EB: I see it in terms of peak oil. It is not a question of if, it is a question of when. It’s not like peak oil is going to stop. It’s just like the 1974 peak oil problem: It crests, and no matter how much you pump, it can’t keep up with the public demand. All of the sudden you see supply go in one direction and demand go in the other. Then you get market adjustment; the prices go up to help reduce demand. It’s like playing ping-pong on a moving train; the price goes up and down, but really it’s always moving up and going forward. When we average it out, it will move from $100 to $200, $300, $400 per barrel, and that is what it will look like at different price points. As the price goes higher, more people will be left behind. Less people will be able to drive, fly in an airplane, and oil consumption will be left for those with more capital, while the rest of us deal with massive inflation. And third-world countries could be completely out of oil, leaving them with huge amounts of social unrest. In countries like China, you can see them purchasing oil fields and natural resources from anyone that will sell, as they know that they don’t have many of their own natural resources. They are stockpiling from locations around the world in preparation of their expanded development. And there is going to be a lot of tension globally as we begin to hit peak oil again.

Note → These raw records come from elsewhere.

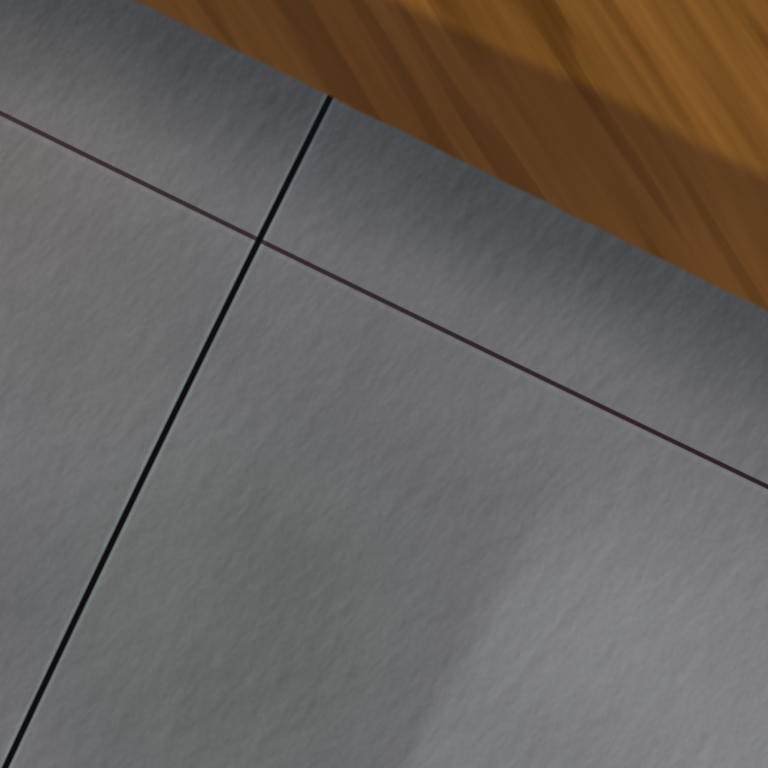
Reproduce this texture procedurally as a Shadertoy shader.

```glsl
// Grey stone floor tiles with two crossing joints beside a brown wooden board.

float hash(vec2 p) {
    p = fract(p * vec2(0.1031, 0.1137));
    p += dot(p, p.yx + 33.33);
    return fract((p.x + p.y) * p.x * 17.0);
}

float noise(vec2 p) {
    vec2 i = floor(p), f = fract(p);
    f = f * f * (3.0 - 2.0 * f);
    return mix(mix(hash(i), hash(i + vec2(1, 0)), f.x),
               mix(hash(i + vec2(0, 1)), hash(i + vec2(1, 1)), f.x), f.y);
}

float fbm(vec2 p) {
    float sum = 0.0, amp = 0.5;
    for (int i = 0; i < 4; i++) {
        sum += amp * noise(p);
        p = mat2(1.6, 1.2, -1.2, 1.6) * p + 7.3;
        amp *= 0.5;
    }
    return sum;
}

// Fine bumps, stretched a little along the rising diagonal
float relief(vec2 uv) {
    vec2 q = vec2(dot(uv, vec2(0.6, 0.8)), dot(uv, vec2(0.8, -0.6)));
    return fbm(q * vec2(32.0, 60.0) + 40.0);
}

vec3 stone(vec2 uv, float boardDist) {
    // Broad light, with shade along the board
    float shade = smoothstep(0.0, mix(0.23, 0.17, uv.x), boardDist);
    vec3 col = mix(vec3(0.285, 0.295, 0.31), vec3(0.418, 0.418, 0.428), shade);
    col += 0.035 * smoothstep(0.45, 1.0, uv.x) * smoothstep(0.1, 0.3, boardDist);

    // Pale reflection with a soft slanted left side
    float side = uv.x - 0.52 - 0.485 * uv.y;
    float pale = smoothstep(-0.008, 0.018 + 0.12 * uv.y, side);
    pale *= 1.0 - smoothstep(0.2, 0.42, uv.y);
    col += vec3(0.044, 0.046, 0.05) * pale;

    // Warm and greenish stains
    float warm = exp(-18.0 * dot(uv - vec2(0.02, 0.77), uv - vec2(0.02, 0.77)));
    float olive = exp(-20.0 * dot(uv - vec2(0.3, 0.2), uv - vec2(0.3, 0.2)));
    col += vec3(0.025, 0.016, 0.004) * warm - vec3(0.022, 0.012, 0.030) * olive;
    col += 0.07 * (fbm(uv * 5.0 + 3.0) - 0.47);

    // Embossed grain
    float bump = relief(uv + vec2(-0.003, 0.003)) - relief(uv);
    return col + 0.085 * bump + 0.012 * (noise(uv * 190.0) - 0.5);
}

vec3 wood(vec2 uv, float boardDist) {
    // Lit upper face, darker front face
    float lit = uv.y - 1.0 + 0.475 * (uv.x - 0.52);
    lit += 0.012 * (noise(uv * 9.0) - 0.5);
    vec3 col = mix(vec3(0.36, 0.235, 0.125), vec3(0.475, 0.315, 0.14),
                   smoothstep(-0.012, 0.014, lit));
    col += vec3(0.04, 0.025, 0.008) * smoothstep(0.7, 1.0, uv.x) * (1.0 - smoothstep(0.0, 0.15, -boardDist));

    // Long streaks falling to the right
    float across = dot(uv, vec2(0.84, 0.54)) + 0.012 * noise(uv * 6.0);
    float along = dot(uv, vec2(0.54, -0.84));
    float broad = fbm(vec2(across * 22.0, along * 2.5 + 9.0)) - 0.47;
    float fine = fbm(vec2(across * 90.0, along * 6.0 + 5.0)) - 0.47;
    float vein = smoothstep(0.64, 0.8, noise(vec2(across * 48.0, along * 4.0 + 20.0)));
    float strength = mix(0.5, 1.0, smoothstep(-0.03, 0.03, lit));
    col += vec3(1.0, 0.75, 0.42) * strength * (0.15 * broad + 0.10 * fine - 0.07 * vein);
    return col;
}

void mainImage(out vec4 fragColor, in vec2 fragCoord) {
    vec2 uv = fragCoord / iResolution.xy;
    float px = 1.0 / iResolution.y;

    // Positive over the floor, negative over the board
    float boardDist = 0.897 * (1.0 - 0.4925 * (uv.x - 0.176) - uv.y);
    boardDist += 0.002 * (noise(uv * 35.0) - 0.5);
    vec3 col = stone(uv, boardDist);

    // Thin plum joint, stronger to the right
    float thin = 0.897 * (uv.y - 0.853 + 0.493 * uv.x - 0.006 * uv.x * uv.x);
    float thinLine = 1.0 - smoothstep(0.0012, 0.0030 + px, abs(thin));
    col += 0.025 * exp(-pow((thin + 0.007) / 0.003, 2.0));
    col = mix(col, vec3(0.16, 0.105, 0.13), thinLine * mix(0.75, 0.95, uv.x));

    // Dark joint with pale teal rims
    float dark = 0.9 * (uv.x - 0.0065 - 0.469 * uv.y - 0.018 * uv.y * uv.y);
    float rim = exp(-pow((abs(dark) - 0.0068) / 0.0022, 2.0));
    col += vec3(0.025, 0.06, 0.065) * rim;
    float darkLine = 1.0 - smoothstep(0.0018, 0.0042 + px, abs(dark));
    col = mix(col, vec3(0.055, 0.05, 0.055), darkLine);

    // Board over the floor
    float board = 1.0 - smoothstep(-0.002 - px, 0.002 + px, boardDist);
    col = mix(col, wood(uv, boardDist), board);
    fragColor = vec4(clamp(col, 0.0, 1.0), 1.0);
}
```
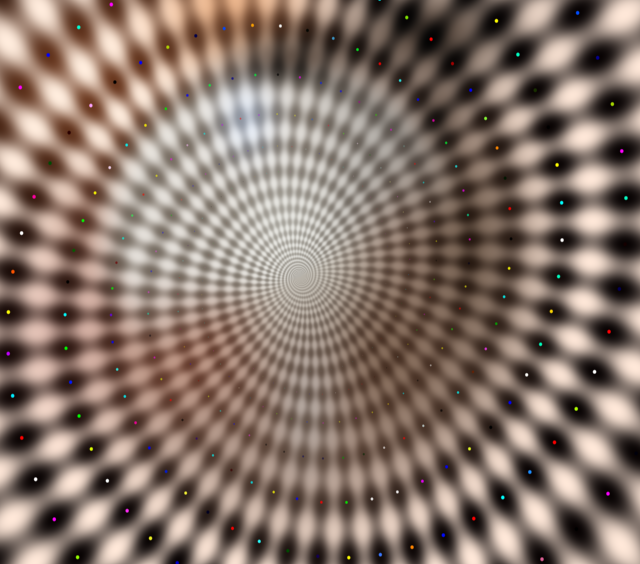
Write a Shadertoy shader that draws this background.

```glsl
// A spiral lattice of dark and pale ovals over soft brown and silver light.
#define CENTER vec2(0.469, 0.509)
#define STRETCH vec2(1.283, 1.0)
#define ARMS 50.0
#define TWIST 5.0
#define RINGS 4.59
#define SKEW 1.31
#define PHASE vec2(0.15, -0.02)
#define DOT_SIZE 0.0034

const float TAU = 6.2831853;

// Colours at the two extremes of the lattice
struct Tone { vec3 light; vec3 dark; };

Tone blend(Tone a, Tone b, float amount) {
    return Tone(mix(a.light, b.light, amount), mix(a.dark, b.dark, amount));
}

float glow(vec2 p, vec2 centre, vec2 size) {
    vec2 d = (p - centre) / size;
    return exp(-dot(d, d));
}

vec3 hash3(vec2 cell) {
    vec3 h = fract(cell.xyx * vec3(0.1031, 0.1030, 0.0973));
    h += dot(h, h.yxz + 33.33);
    return fract((h.xxy + h.yzz) * h.zyx);
}

// Silver disc, bright at upper left and fading toward lower right
float silverDisc(vec2 p) {
    vec2 d = (p - vec2(0.445, 0.58)) * vec2(1.133, 1.0);
    float edge = 1.0 - smoothstep(0.27, 0.36, length(d));
    vec2 away = (p - CENTER) * vec2(1.133, 1.0);
    float facing = dot(away / max(length(away), 0.001), vec2(-0.45, 0.89));
    return edge * smoothstep(-0.2, 0.6, facing);
}

// Broad light that colours the lattice
Tone lighting(vec2 p, float radius) {
    Tone core = Tone(vec3(0.82, 0.81, 0.77), vec3(0.63, 0.61, 0.57));
    Tone middle = Tone(vec3(0.67, 0.58, 0.53), vec3(0.36, 0.27, 0.22));
    Tone rim = Tone(vec3(1.0, 0.91, 0.85), vec3(0.03, 0.01, 0.01));
    Tone tone = blend(core, middle, smoothstep(0.02, 0.24, radius));
    tone = blend(tone, rim, smoothstep(0.28, 0.58, radius));

    // Warm areas
    Tone amber = Tone(vec3(1.0, 0.93, 0.87), vec3(0.42, 0.22, 0.12));
    Tone copper = Tone(vec3(0.92, 0.71, 0.55), vec3(0.44, 0.27, 0.17));
    Tone rose = Tone(vec3(0.84, 0.69, 0.65), vec3(0.17, 0.08, 0.06));
    Tone russet = Tone(vec3(0.74, 0.58, 0.51), vec3(0.41, 0.24, 0.18));
    Tone umber = Tone(vec3(0.47, 0.39, 0.33), vec3(0.14, 0.09, 0.06));
    Tone sienna = Tone(vec3(0.50, 0.40, 0.33), vec3(0.27, 0.18, 0.13));
    Tone pewter = Tone(vec3(0.70, 0.65, 0.62), vec3(0.40, 0.34, 0.30));
    tone = blend(tone, amber, glow(p, vec2(0.14, 0.85), vec2(0.25, 0.24)));
    tone = blend(tone, copper, glow(p, vec2(0.36, 0.99), vec2(0.12)));
    tone = blend(tone, russet, 0.6 * glow(p, vec2(0.14, 0.60), vec2(0.07, 0.10)));
    tone = blend(tone, rose, 0.8 * glow(p, vec2(0.12, 0.41), vec2(0.14, 0.15)));
    tone = blend(tone, russet, 0.9 * glow(p, vec2(0.28, 0.37), vec2(0.12, 0.13)));
    tone = blend(tone, umber, glow(p, vec2(0.73, 0.56), vec2(0.09, 0.22)));
    tone = blend(tone, sienna, 0.9 * glow(p, vec2(0.61, 0.37), vec2(0.11, 0.15)));
    tone = blend(tone, pewter, glow(p, vec2(0.48, 0.29), vec2(0.05, 0.14)));

    // Silver disc, clearer toward the middle
    float shade = smoothstep(0.42, 0.66, p.x);
    Tone silver = Tone(mix(vec3(0.90, 0.89, 0.87), vec3(0.66, 0.65, 0.63), shade),
                       mix(vec3(0.48, 0.45, 0.41), vec3(0.37, 0.35, 0.33), shade));
    Tone pearl = Tone(vec3(0.90, 0.90, 0.88), vec3(0.68, 0.67, 0.64));
    Tone blue = Tone(vec3(0.90, 0.94, 1.0), vec3(0.60, 0.65, 0.73));
    tone = blend(tone, silver, 0.92 * silverDisc(p));
    tone = blend(tone, pearl, 0.9 * glow(p, vec2(0.445, 0.60), vec2(0.075, 0.10)));
    tone = blend(tone, blue, 0.75 * glow(p, vec2(0.385, 0.79), vec2(0.045, 0.07)));

    // Shadow along the upper right edge of the disc
    Tone shadow = Tone(vec3(0.34, 0.28, 0.24), vec3(0.01));
    tone = blend(tone, shadow, 0.9 * glow(p, vec2(0.46, 0.90), vec2(0.09, 0.04)));
    tone = blend(tone, shadow, glow(p, vec2(0.67, 0.94), vec2(0.13, 0.09)));
    tone = blend(tone, shadow, 0.7 * glow(p, vec2(0.69, 0.80), vec2(0.04, 0.07)));
    return tone;
}

void mainImage(out vec4 fragColor, in vec2 fragCoord) {
    vec2 p = fragCoord / iResolution.xy;
    vec2 q = (p - CENTER) * STRETCH;
    float radius = max(length(q), 0.0005);
    float turn = atan(q.y, q.x) / TAU;
    float depth = log(radius);

    // Lattice coordinates: whole numbers are the centres of dark ovals
    vec2 lattice = vec2(ARMS * turn + SKEW * depth,
                        RINGS * depth - TWIST * turn) - PHASE;
    vec2 fade = smoothstep(vec2(0.02, 0.004), vec2(0.08, 0.035), vec2(radius));
    vec2 waves = cos(TAU * lattice) * fade;
    float level = 0.5 - 0.25 * (waves.x + waves.y);
    float pattern = mix(level, smoothstep(0.0, 1.0, level), 0.5);

    Tone tone = lighting(p, radius);
    vec3 color = mix(tone.dark, tone.light, pattern);

    // Small coloured sparks inside the dark ovals
    vec2 cell = floor(lattice + 0.5);
    vec2 offset = (lattice - cell) * radius / vec2(ARMS / TAU, RINGS);
    float pixel = 1.0 / iResolution.y;
    float size = DOT_SIZE * smoothstep(0.05, 0.6, radius);
    float spark = 1.0 - smoothstep(size - pixel, size + pixel, length(offset));
    vec3 hue = smoothstep(0.35, 0.65, hash3(cell + 80.0));
    color = mix(color, hue, spark * smoothstep(0.12, 0.5, radius));

    fragColor = vec4(color, 1.0);
}
```
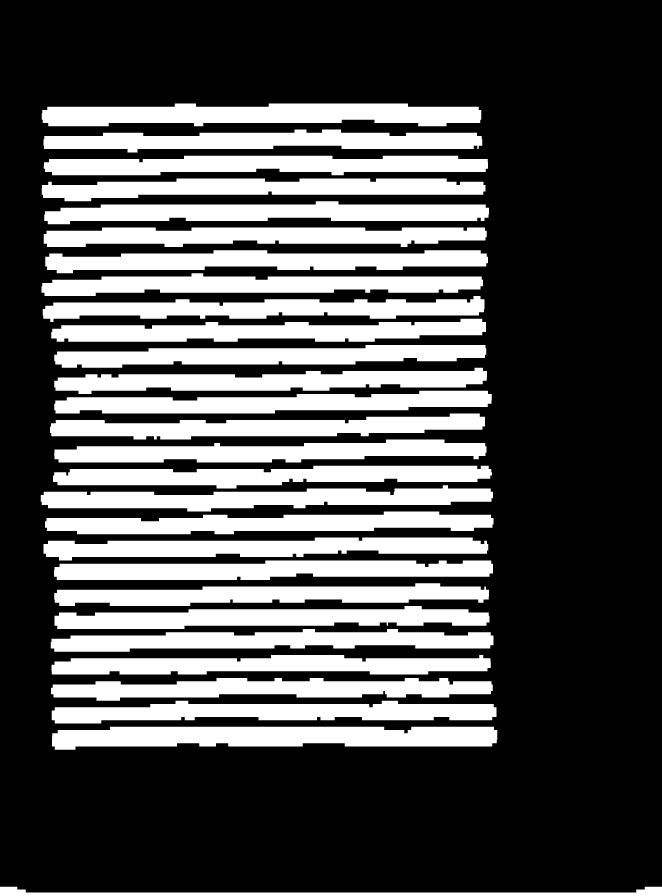
This pattern is drawn by a WebGL 2 fragment shader. Its source:

```glsl
#version 300 es
precision highp float;
// A block of 27 hand-ruled white strokes on black, with stepped, wobbly edges.
// Each stroke has layered-sine edges snapped to a coarse grid, ragged round ends
// and rare nicks; a white strip with stepped corners closes the bottom.
uniform vec2 u_resolution;
out vec4 outColor;

float hash(vec2 p) {
  return fract(sin(dot(p, vec2(127.1, 311.7))) * 43758.55);
}

// Snap an edge height to the coarse steps of the drawing
float snap(float v) {
  return floor(v / 0.137 + 0.5) * 0.137;
}

// Stroke i, counted from the top: x in canvas widths, row in stroke spacings
float stroke(float x, float row, float i) {
  // Ragged margins, with groups of strokes indented on the left
  float indent = step(8.5, i) - step(15.5, i) + step(18.5, i);
  float left = 0.061 + 0.0141 * indent + 0.008 * hash(vec2(i, 1.0));
  float right = 0.725 + 0.00056 * i + 0.012 * hash(vec2(i, 2.0));
  float inset = min(x - left, right - x);
  if (inset < 0.0) return 0.0;

  // Centre line: strokes climb to the right, most of all near the tenth
  float along = (x - left) / (right - left);
  float bump = (i - 11.0) / 3.5;
  float tilt = 0.05 * min(i, 3.0) + 0.2 * exp(-bump * bump);
  float centre = i + 0.05 * sin(i * 0.121) + tilt * (0.6 - along)
    + 0.05 * sin(x * 10.0 + i * 0.3) + 0.04 * sin(x * 21.0 + i * 1.7)
    + 0.08 * (hash(vec2(i, 3.0)) - 0.5);

  // Rounded ends, and separate wobble on the upper and lower edge
  float e = 1.0 - min(inset / 0.014, 1.0);
  float halfWidth = 0.323 * sqrt(1.0 - 0.8 * e * e);
  float upper = halfWidth + 0.1 * step(i, 0.5)
    + 0.035 * sin(x * 41.0 + 40.0 * hash(vec2(i, 4.0)))
    + 0.02 * sin(x * 97.0 + i * 2.3);
  float lower = halfWidth + 0.1 * step(25.5, i)
    + 0.035 * sin(x * 37.0 + 40.0 * hash(vec2(i, 5.0)))
    + 0.02 * sin(x * 89.0 + i * 3.1);

  // Single-step nicks
  float cell = floor(x * 190.0);
  float nickUp = 0.137 * step(0.996, hash(vec2(cell, i + 40.0)));
  float nickDown = 0.137 * step(0.996, hash(vec2(cell, i + 80.0)));
  return step(snap(centre - upper) + nickUp, row)
    * step(row, snap(centre + lower) - nickDown);
}

float pattern(vec2 uv) {
  // Bottom strip and its stepped corners
  float side = min(uv.x, 1.0 - uv.x);
  float rim = 0.004 + 0.0033 * step(side, 0.039) + 0.0031 * step(side, 0.026);
  float ink = step(uv.y, rim);

  // Only the nearest strokes can cover this point
  float row = (0.870 - uv.y) / 0.02659;
  for (float k = -1.0; k <= 1.0; k++) {
    float i = floor(row + 0.5) + k;
    if (i >= 0.0 && i <= 26.0) ink = max(ink, stroke(uv.x, row, i));
  }
  return ink;
}

void main() {
  // Average a 4 by 4 grid of samples for smooth edges
  float sum = 0.0;
  for (int s = 0; s < 16; s++) {
    vec2 offset = (vec2(s % 4, s / 4) - 1.5) / 4.0;
    sum += pattern((gl_FragCoord.xy + offset) / u_resolution);
  }
  outColor = vec4(vec3(sum / 16.0), 1.0);
}
```
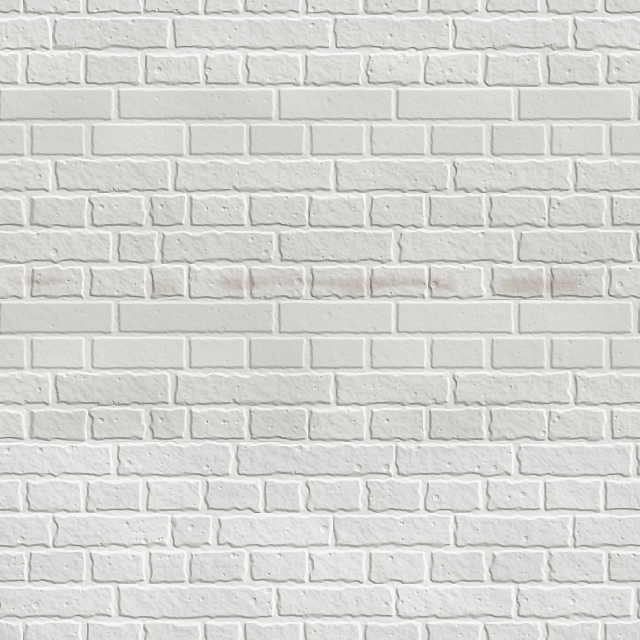
Reproduce this texture procedurally as a three.js fragment shader.

```glsl
// Whitewashed brick wall: 18 courses alternating long and short bricks, lit from the upper right.
varying vec2 vUv;

const float COURSES = 18.0;
const vec3 PAINT = vec3(0.833, 0.832, 0.820);
const vec3 FRESH_PAINT = vec3(0.868, 0.870, 0.862);
const vec3 STAIN = vec3(0.66, 0.60, 0.53);
const vec2 LIGHT_STEP = vec2(0.0014, 0.0015);

struct Brick {
  vec2 offset;    // from the brick centre
  vec2 halfSize;
  vec2 id;        // index along the course, course
  float rough;
};

float hash(vec2 c) {
  return fract(sin(dot(c, vec2(127.1, 311.7))) * 43758.5453);
}

// Value noise that wraps after n cells
float noise(vec2 p, vec2 n) {
  p *= n;
  vec2 c = floor(p);
  vec2 f = p - c;
  f = f * f * (3.0 - 2.0 * f);
  vec2 a = mod(c, n);
  vec2 b = mod(c + 1.0, n);
  return mix(mix(hash(a), hash(vec2(b.x, a.y)), f.x),
             mix(hash(vec2(a.x, b.y)), hash(b), f.x), f.y);
}

float roundBox(vec2 p, vec2 halfSize, float radius) {
  vec2 q = abs(p) - halfSize + radius;
  return length(max(q, 0.0)) + min(max(q.x, q.y), 0.0) - radius;
}

bool same(float a, float b) { return abs(a - b) < 0.5; }

// Each course holds equal bricks from its start, then one odd brick that fills the rest
Brick findBrick(vec2 p) {
  float down = (1.0 - p.y - 0.023) * COURSES + 1.0;
  float course = mod(floor(down), COURSES);
  float pitch = 0.187, start = 0.432, full = 4.0;
  if (mod(course, 2.0) < 0.5) {
    pitch = 0.0937;
    start = course < 3.0 ? 0.381 : (same(course, 14.0) ? 0.475 : 0.294);
    full = same(abs(course - 7.0), 3.0) ? 9.0 : 10.0;
  } else {
    float mirrored = min(course, 16.0 - course);
    if (same(mod(mirrored, 4.0), 1.0)) start = 0.521;
    if (same(course, 13.0)) start = 0.618;
  }
  float u = fract(p.x - start);
  float i = min(floor(u / pitch), full);
  float left = i * pitch;
  float right = i < full ? left + pitch : 1.0;
  if (same(i, full) && same(mod(course, 8.0), 7.0)) {
    float cut = left + 0.068;
    if (u < cut) right = cut;
    else { left = cut; i += 1.0; }
  }

  // Courses 9 to 12 share the wear of courses 3 to 6
  float wear = course > 8.5 && course < 12.5 ? course - 6.0 : course;
  vec2 id = vec2(i, wear);
  left += 0.002 + 0.005 * hash(id + 3.0);
  right -= 0.002 + 0.003 * hash(id + 7.0);
  float halfHeight = 0.5 / COURSES - 0.0033 - 0.0012 * hash(id + 11.0);
  vec2 offset = vec2(u - 0.5 * (left + right), (0.5 - fract(down)) / COURSES);
  float rough = same(wear, 3.0) || same(wear, 4.0) ? 0.35 : 1.0;
  return Brick(offset, vec2(0.5 * (right - left), halfHeight), id, rough);
}

// Scattered round chips
float pits(vec2 p, float n) {
  vec2 c = mod(floor(p * n), n);
  vec2 centre = 0.3 + 0.4 * vec2(hash(c + 1.0), hash(c + 2.0));
  float radius = 0.08 + 0.2 * hash(c + 4.0);
  float d = length(fract(p * n) - centre);
  return step(0.88, hash(c)) * (1.0 - smoothstep(0.4 * radius, radius, d));
}

// x: surface height, y: brick face coverage
vec2 surface(vec2 p) {
  Brick b = findBrick(p);
  float course = floor((1.0 - p.y - 0.023) * COURSES + 1.0);
  vec2 q = p + vec2(0.0, course > 8.5 && course < 12.5 ? 6.0 / COURSES : 0.0);
  float fine = noise(q, vec2(230.0));
  float lumps = noise(q, vec2(90.0));
  float swell = noise(q, vec2(34.0, 45.0));
  float edge = roundBox(b.offset, b.halfSize, 0.004);
  edge += ((lumps - 0.5) * 0.006 + (swell - 0.5) * 0.003) * b.rough + (fine - 0.5) * 0.0015;
  float face = 1.0 - smoothstep(-0.0035, 0.002, edge);
  float grain = mix(0.8, b.rough, face);
  float h = face + grain * (0.22 * fine + 0.34 * lumps + 0.25 * swell);
  h -= face * b.rough * (0.5 * pits(q, 42.0) + 0.3 * pits(q + 0.37, 75.0));
  return vec2(h, face);
}

void main() {
  vec2 p = vUv;
  Brick b = findBrick(p);
  vec2 here = surface(p);
  float slope = here.x - surface(p + LIGHT_STEP).x;

  // Paint, fresher near the bottom and top
  float fresh = 1.0 - smoothstep(0.29, 0.33, p.y) + 0.7 * smoothstep(0.84, 0.93, p.y);
  vec3 color = mix(PAINT, FRESH_PAINT, fresh);
  color += 0.025 * (hash(b.id + 19.0) - 0.5) * here.y;
  color += 0.04 * (noise(p, vec2(9.0, 14.0)) - 0.5) + 0.025 * (1.0 - here.y);

  // Rusty damp along one joint
  float band = exp(-pow((p.y - 0.553) * 70.0, 2.0));
  float damp = band * smoothstep(0.5, 0.85, noise(p, vec2(16.0, 50.0)));
  color = mix(color, STAIN, 0.4 * damp);

  // Relief: soft highlights, deeper shadows
  color += slope * (slope > 0.0 ? vec3(0.30) : vec3(0.56, 0.57, 0.59));
  gl_FragColor = vec4(clamp(color, 0.0, 0.96), 1.0);
}
```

But there is something that we here in the West can do. It is called losing our addiction to oil. I feel that we could reduce our consumption by 30% through conservation: raising the fuel average to 50 miles per gallon in cars, producing alternative energy, and reducing the huge tax cuts to oil companies and giving them to green energy developers. There just hasn’t been the right emphasis put in the right places yet. Historically, big infrastructure changes have to come, in part, from the government. Just like it did with when we needed to add telephone lines, highways, and hydro development—it all came from the government. And if we are going to make these changes in relationship to our oil consumption, if we really want sustainable alternative energy, the government has to be there. It has to create a level playing field. It’s got to put oil in the same place as alternatives, and quit giving benefits to oil over alternative energy. Tax people for carbon consumption and alternatives start looking really good. We all play a part in this.